Chris Thome discusses the Rural Digital Opportunity Fund and what it means for the future of high-speed internet access.
The Rural Digital Opportunity Fund, or RDOF, is a $20.4 billion FCC fund to help bridge the digital divide to deploy broadband networks across rural America. Chris Thome, V.P. of Business Development, Rhino Marking & Protection Services, lent his expertise on the subject to shed more light on what RDOF means for rural communities and when people might begin seeing improvements to broadband access.
RDOF launched in 2020 with the first round of funding already allocated. The goal is to get rural America connected by 2030, so those companies whose bids were accepted have a time limit to complete their broadband projects. “In the next 6-8 years, we are going to see a lot of work going on in rural America to get everyone connected,” Thome said.
With so much activity planned in the next decade, Thome noted that allocating the proper materials and resources is a must. The real winners will be the companies getting out in front of their needs by planning appropriately. Those needs include labor, fiber, duct, markers, and marking products.
And why is having access to needed supplies so important? Thome mentioned that much of the work expected to get rural areas the broadband access they need will come from tier 3 operators who don’t always have access to the same resources as tier 1 operators. They often rely on outside consulting engineers to help them achieve their goals. “We’ve been working with those consulting engineers to try and help them understand when you’re designing these systems for these small, rural operators; there are the things you need to have in place,” Thome said.

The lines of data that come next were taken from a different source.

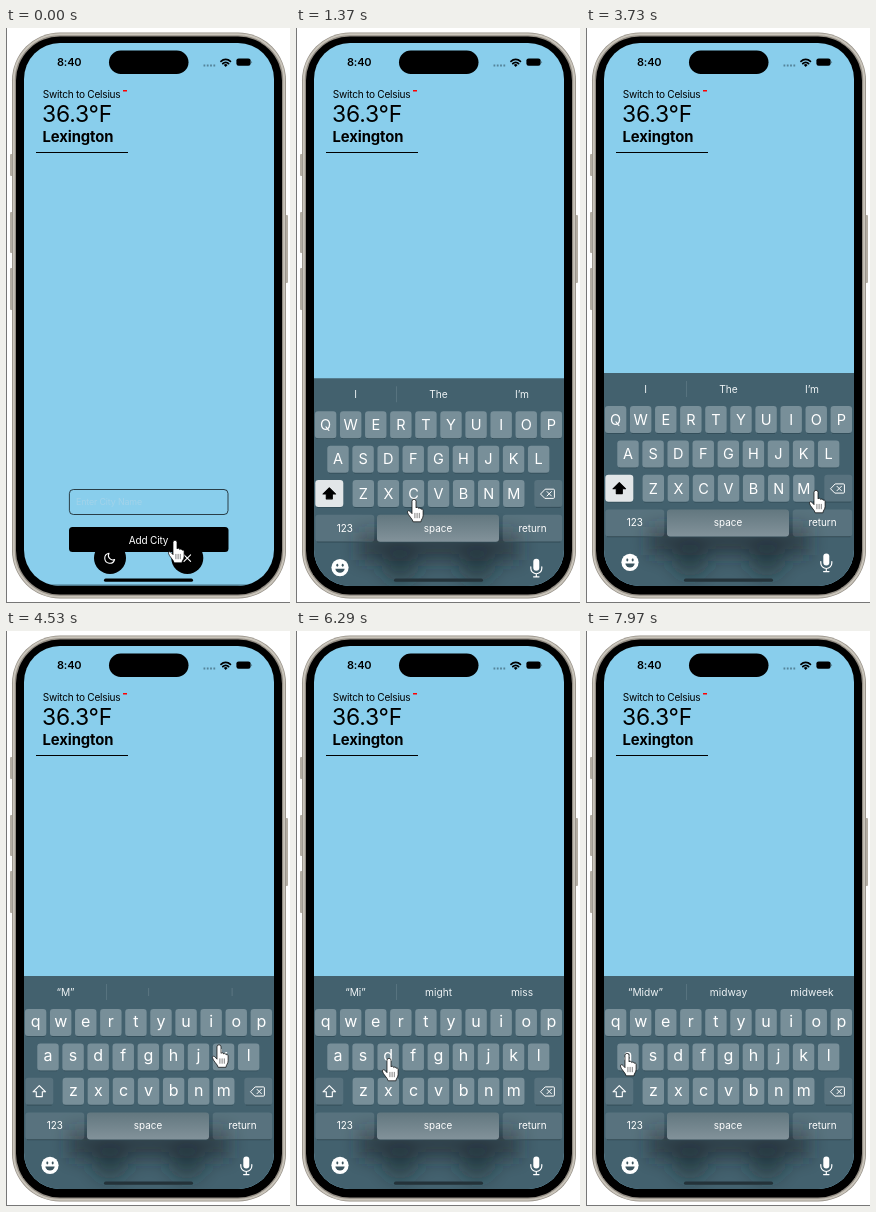
These frames come from a looping animation (284x575 px, 8 s). An HTML page:

```html
<!DOCTYPE html>
<html lang="en">
<head>
<meta charset="utf-8">
<title>Weather app</title>
<style>
  html, body { margin: 0; width: 100%; height: 100%; overflow: hidden; background: #fff; }
  svg { display: block; width: 284px; height: 575px; }
  text { font-family: Inter, Roboto, sans-serif; }
  .mid { text-anchor: middle; }
  .light { fill: #fff; }
  .line { stroke-linecap: round; stroke-linejoin: round; }
</style>
</head>
<body>
<svg viewBox="0 0 284 575">
  <defs>
    <linearGradient id="spaceFill" x2="0" y2="1">
      <stop offset="0" stop-color="#62777f"/>
      <stop offset="1" stop-color="#82929a"/>
    </linearGradient>
    <clipPath id="screen"><rect x="18" y="15" width="250" height="543" rx="36"/></clipPath>
    <filter id="soft" x="-30%" y="-80%" width="160%" height="260%"><feGaussianBlur stdDeviation="9"/></filter>
  </defs>

  <!-- phone -->
  <path d="M.5 0V575M0 574.5H284" stroke="#777" fill="none"/>
  <g fill="#b3ada3">
    <rect x="4" y="126" width="4" height="22" rx="1"/>
    <rect x="4" y="184" width="4" height="41" rx="1"/>
    <rect x="4" y="240" width="4" height="42" rx="1"/>
    <rect x="278" y="187" width="4" height="68" rx="1"/>
  </g>
  <rect x="6" y="4.5" width="274" height="566" rx="48" fill="#938d84"/>
  <rect x="7.8" y="6.3" width="270.4" height="562.4" rx="46.2" fill="none" stroke="#c9c4ba" stroke-width="2"/>
  <rect x="10" y="8.5" width="266" height="558" rx="44"/>

  <g clip-path="url(#screen)">
    <rect x="18" y="15" width="250" height="543" fill="#89ceec"/>
    <rect x="18" y="556.5" width="250" height="1.5" fill="#4b7486"/>

    <!-- status bar -->
    <text x="51" y="38" font-size="11" font-weight="600" letter-spacing="-.2">8:40</text>
    <rect x="103" y="22.5" width="79.5" height="23.5" rx="11.75"/>
    <path d="M197.5 37.5h12" stroke="#55849a" stroke-width="1.8" stroke-dasharray="1.8 1.5"/>
    <path class="line" fill="none" d="M215 33.4a6.6 6.6 0 0 1 9.4 0M216.8 35.6a4 4 0 0 1 5.8 0" stroke="#000" stroke-width="1.8"/>
    <path d="M219.7 38.9l-1.9-2a2.6 2.6 0 0 1 3.8 0z"/>
    <rect x="230.4" y="30.4" width="14.2" height="7.4" rx="2.2"/>
    <path d="M245.4 32.7q1.6 1.4 0 2.8z" fill="#3c5a68"/>

    <!-- weather card -->
    <text x="36.8" y="69.5" font-size="10.1" letter-spacing="-.25">Switch to Celsius</text>
    <path d="M117 62.8h4" stroke="#f00" stroke-width="1.5"/>
    <text x="36" y="94" font-size="22.9" letter-spacing="-.2">36.3°F</text>
    <text x="36.5" y="113.5" font-size="14.8" font-weight="700" letter-spacing="-.08">Lexington</text>
    <path d="M30 124.5h92" stroke="#000"/>

    <!-- form -->
    <rect x="63.4" y="461.5" width="158.6" height="25" rx="4" fill="none" stroke="#000" stroke-width=".7"/>
    <text x="70" y="477.3" font-size="8.9" letter-spacing="-.15" fill="#a2d3ea">Enter City Name</text>
    <circle cx="104" cy="530" r="16"/>
    <circle cx="181.3" cy="530" r="16"/>
    <rect x="63" y="499" width="159.5" height="25" rx="3.5"/>
    <text class="mid light" x="142.5" y="515.5" font-size="10" letter-spacing="-.15">Add City</text>
    <path class="line" fill="none" d="M103 525.3a5 5 0 1 0 5.6 6.2a4.4 4.4 0 0 1-5.6-6.2zM178 526.8l6.6 6.6m0-6.6l-6.6 6.6" stroke="#fff" stroke-width="1.1"/>

    <g id="keyboard">
      <rect x="18" y="345" width="250" height="230" fill="#43616e"/>
      <g filter="url(#soft)" fill="#1d292f">
        <rect x="63" y="499" width="160" height="28" opacity=".6"/>
        <circle cx="104" cy="530" r="18" opacity=".5"/>
        <circle cx="181" cy="530" r="18" opacity=".5"/>
      </g>
      <path id="divider" d="M100.5 353v16" stroke="#5d7884" stroke-width=".8"/>
      <rect id="pick" x="101" y="348" width="83" height="25" rx="3" fill="#74797b"/>
      <g id="hints" class="mid" font-size="10.2" fill="#edf2f4"></g>
      <g id="keys"></g>
      <path id="shift" class="line" d="M33.3 454.6l6.3 6.2h-3.3v4.8h-6v-4.8h-3.3z" stroke-width="1.1"/>
      <path class="line" fill="none" stroke="#fff" d="M244.8 460.5l4.4-4.6h8.2q1 0 1 1v7.2q0 1-1 1h-8.2zM251 458.3l4.4 4.4m0-4.4l-4.4 4.4"/>
      <circle cx="44" cy="534.3" r="8.6" class="light"/>
      <g fill="#3c555f">
        <ellipse cx="41.3" cy="532" rx="1" ry="1.4"/>
        <ellipse cx="46.7" cy="532" rx="1" ry="1.4"/>
        <path d="M39.4 535.4h9.2a4.6 4 0 0 1-9.2 0z"/>
      </g>
      <rect x="237.3" y="525.5" width="6" height="12" rx="3" class="light"/>
      <path class="line" fill="none" d="M234.8 533.5v1.5a5.5 5.5 0 0 0 11 0v-1.5M240.3 540.5v3M237.6 543.6h5.4" stroke="#fff" stroke-width="1.2"/>
      <g id="popup">
        <path d="M-18.5-49q0-5 5-5h27q5 0 5 5v26q0 4-3.5 7t-4.2 7v20q0 3-3 3h-15.6q-3 0-3-3v-20q0-4-4.2-7t-3.5-7z" fill="#748c96"/>
        <text class="mid light" y="-28" font-size="22"></text>
      </g>
    </g>
    <rect id="homeBar" x="98" y="550.6" width="89" height="3.2" rx="1.6"/>
  </g>

  <g id="hand">
    <path class="light line" stroke="#000" stroke-width=".7" d="M-2 14.3V2.3a2 2 0 0 1 4 0V8.9a1.5 1.5 0 0 1 2.7.6a1.5 1.5 0 0 1 2.5.8a1.2 1.2 0 0 1 1.9 1V16.3c0 3-2 4-2.2 6.5H-.8C-1.5 19.8-6 16.3-6.6 13.1c-.2-1.5 1.6-1.9 2.6-.7z"/>
    <path class="line" stroke="#000" stroke-width=".5" d="M.9 14.3v4.5M3.1 14.3v4.5M5.3 14.3v4.5"/>
  </g>
</svg>

<script>
const LOOP = 8000;
const $ = id => document.getElementById(id);

function add(parent, tag, attrs, label = "") {
  const el = document.createElementNS("http://www.w3.org/2000/svg", tag);
  for (const name in attrs) el.setAttribute(name, attrs[name]);
  el.textContent = label;
  return parent.appendChild(el);
}

// Keys
const PITCH = 25.08;
const LETTER = "#788f99", SPECIAL = "rgba(255,255,255,.11)";
const letters = {};

function addKey(x, y, width, fill) {
  add($("keys"), "rect", { x: x + 1.5, y: y + 26.6, width: width - 3, height: 1.2, rx: 0.6, fill: "#314a55" });
  return add($("keys"), "rect", { x, y, width, height: 27, rx: 3.2, fill });
}

[["qwertyuiop", 29.6], ["asdfghjkl", 42], ["zxcvbnm", 67.3]].forEach(([row, first], r) => {
  const y = 378 + r * 34.4;
  [...row].forEach((char, i) => {
    const x = first + i * PITCH;
    addKey(x - 10.7, y, 21.4, LETTER);
    letters[char] = { x, y: y + 13.5, el: add($("keys"), "text", { x, class: "mid light" }) };
  });
});
const shiftKey = addKey(19.3, 446.8, 28, SPECIAL);
addKey(238.3, 446.8, 28, SPECIAL);
[["123", 19.3, 59, SPECIAL], ["space", 81, 122, "url(#spaceFill)"], ["return", 206.7, 59.5, SPECIAL]]
  .forEach(([label, x, width, fill]) => {
    addKey(x, 481.4, width, fill);
    add($("keys"), "text", { x: x + width / 2, y: 498.3, class: "mid light", "font-size": 9.9 }, label);
  });

const hints = [59.5, 142.5, 226].map(x => add($("hints"), "text", { x, y: 364.8 }));

function setCase(upper) {
  for (const char in letters) {
    const { x, y, el } = letters[char];
    el.textContent = upper ? char.toUpperCase() : char;
    el.setAttribute("font-size", upper ? 14.5 : 16);
    el.setAttribute("y", y + (upper ? 5.3 : 4.4));
  }
  shiftKey.setAttribute("fill", upper ? "#e2e6e8" : SPECIAL);
  $("shift").setAttribute("fill", upper ? "#000" : "none");
  $("shift").setAttribute("stroke", upper ? "#000" : "#fff");
}

// Pointer moves: start, ms per step, fingertip places
const moves = [
  [0, 150, [169, 512]],
  [150, 135, [146, 492], [124, 475], [118, 471]],
  [2940, 150, [131, 472], [152, 470], [178, 466], [204, 463], [224, 461], [230, 462], [222, 462]],
  [4260, 133, [219, 461], [217, 440], [213, 413.5], [212, 404], [211, 399], [211, 397], [211, 395], [210.5, 394]],
  [5330, 135, [208, 391]],
  [5600, 138, [188, 391], [150, 405], [118, 418], [102, 425], [96, 427], [93, 427]],
  [6570, 140, [92, 426], [84, 415], [72, 402], [62, 392], [56, 387], [55, 386], [55, 385.5], [55, 385]],
  [7710, 129, [52, 392], [44, 415], [41, 422]]
];

const hintSteps = [
  [0, "I", "The", "I’m"],
  [4390, "“M”", "I", "I"],
  [4660, "“M”", "my", "me"],
  [5730, "“Mi”", "might", "miss"],
  [6705, "“Mid”", "mid", "middle"],
  [7835, "“Midw”", "midway", "midweek"]
];

const presses = [[4260, "M"], [5600, "i"], [6570, "d"], [7710, "w"]];
const PRESS = 128;

const current = (steps, t) => steps.filter(step => step[0] <= t).pop();
const show = (el, on) => el.setAttribute("visibility", on ? "visible" : "hidden");
const place = (el, x, y) => el.setAttribute("transform", `translate(${x} ${y})`);

function keyboardDrop(t) {
  if (t < 1130) return 230;
  if (t >= 1630) return 0;
  const sampled = current([[1130], [1260], [1370], [1500]], t)[0];
  const k = (sampled - 1110) * 0.0215;
  return 214 * (1 + k) * Math.exp(-k);
}

function draw(t) {
  const [start, step, ...places] = current(moves, t);
  const at = Math.min(places.length - 1, Math.floor((t - start) / step));
  place($("hand"), ...places[at]);

  const drop = keyboardDrop(t);
  place($("keyboard"), 0, drop);
  $("homeBar").setAttribute("fill", drop < 200 ? "#24333a" : "#000");
  setCase(t < 4390);

  const [since, ...words] = current(hintSteps, t);
  words.forEach((word, i) => {
    hints[i].textContent = word;
    hints[i].setAttribute("opacity", since === 4390 && i ? 0.15 : 1);
  });
  const picked = since === 6705;
  show($("pick"), picked);
  show($("divider"), !picked);

  const press = presses.find(([from]) => t >= from && t < from + PRESS);
  show($("popup"), press);
  if (press) {
    const { x, y } = letters[press[1].toLowerCase()];
    place($("popup"), x, y);
    $("popup").lastElementChild.textContent = press[1];
  }
}

const began = performance.now();
function tick() {
  draw((performance.now() - began) % LOOP);
  requestAnimationFrame(tick);
}
tick();
</script>
</body>
</html>
```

With collaboration and cooperation from all involved, rural areas will soon experience high-speed internet access like everyone else.